In 1969, he answered an emergency summons from Bob Elgin, director of the Des Moines Zoo in Iowa, who had been bitten by a snake. Blood transfusions from Haast saved him. Haast keeps a letter from Elgin: “Each morning when the sun comes up, I think of you.”
Haast’s chance to test his theory, however, resulted in his run-in with the FDA. An FDA document provides details: In the late 1970s, A Miami physician named Ben Sheppard (now dead), suffered from rheumatoid arthritis. Sheppard took PROven, the medication produced by Haast. The doctor was so pleased with the results that he started giving injections to patients with a variety of diseases.
Sheppard’s clinic became famous, and was featured on the CBS-TV show “60 Minutes.” Haast recalls:
“Sheppard eventually was treating six or seven thousand patients. Most of them had MS. People came from all over the United States and even from other countries. The drug really helped them, but the FDA was upset because we hadn’t done clinical studies first.” Just so. The FDA shut down the clinic and banned the drug. It ruled that the drug had not been properly tested or licensed for human use.
The Multiple Sclerosis Society still gets so many inquiries about PROven that it felt compelled to publish something on the drug last year. The article notes the drug has been suggested as a treatment for arthritis, lupus, herpes simplex, herpes zoster, muscular dystrophy, Parkinson’s disease, myasthenia gravis and amyotrophic lateral sclerosis.
Although PROven has been banned by the FDA, a similar mixture known as Horvi MS9 is sold legally in drugstores in Germany, the MS Society said.
Time will judge whether Haast was prophetic in his belief that snake venom can be beneficial to mankind. One of Haast’s favorite authors is Jules Verne, the 19th-century science-fiction writer ridiculed for his novels about men going to the moon and traveling in submarines.
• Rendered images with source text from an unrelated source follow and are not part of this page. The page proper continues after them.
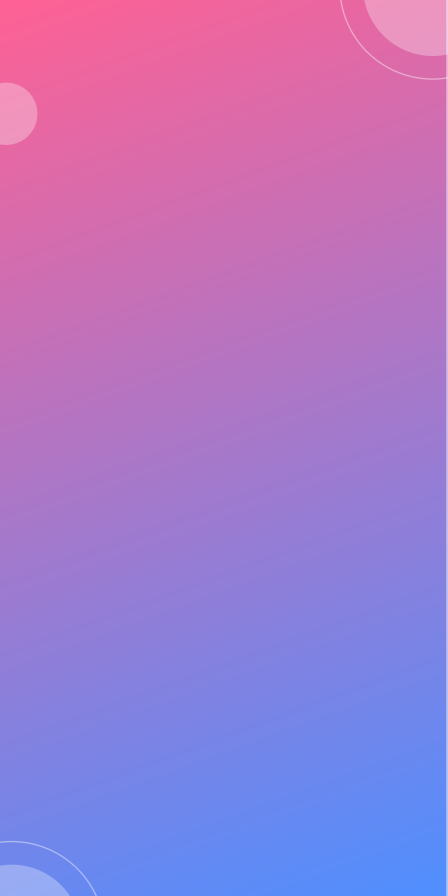
Give the GLSL for this background, as a Shadertoy shader.

```glsl
// Coverage of a filled disc with a soft edge one pixel wide
float disc(vec2 p, vec2 center, float radius, float pixel) {
    return clamp(0.5 - (length(p - center) - radius) / pixel, 0.0, 1.0);
}

// Coverage of a thin circular outline
float ring(vec2 p, vec2 center, float radius, float pixel) {
    float edge = abs(length(p - center) - radius);
    return clamp(0.5 - (edge - 0.0015) / pixel, 0.0, 1.0);
}

// Disc surrounded by a concentric outline, as an opacity
float haloDisc(vec2 p, vec2 center, float pixel) {
    return 0.3 * disc(p, center, 0.156, pixel)
         + 0.42 * ring(p, center, 0.2075, pixel);
}

void mainImage(out vec4 fragColor, in vec2 fragCoord) {
    // One unit is the canvas width
    float pixel = 1.0 / iResolution.x;
    vec2 p = fragCoord * pixel;
    float top = iResolution.y * pixel;

    // Slanted gradient from the top left corner to the bottom right
    vec2 slope = vec2(0.364, 1.0);
    float blend = dot(vec2(p.x, top - p.y), slope) / dot(vec2(1.0, top), slope);
    vec3 pink = vec3(1.0, 0.38, 0.58);
    vec3 blue = vec3(0.31, 0.56, 1.0);
    vec3 color = mix(pink, blue, blend);

    // Translucent white circles in the corners and on the left side
    float veil = haloDisc(p, vec2(0.966, top + 0.031), pixel)
               + haloDisc(p, vec2(0.026, -0.086), pixel)
               + 0.3 * disc(p, vec2(0.0140, top - 0.254), 0.0695, pixel);
    color = mix(color, vec3(1.0), veil);

    // Thin light line down the right edge
    float rim = clamp((p.x - 0.9961) / pixel + 0.5, 0.0, 1.0);
    color = mix(color, vec3(1.0), 0.5 * rim);

    fragColor = vec4(color, 1.0);
}
```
Of his own theories, Haast says, “We’ll see.”
John Klein’s note: I have recently written a page with more info on the controversial treatment of MS with snake venom.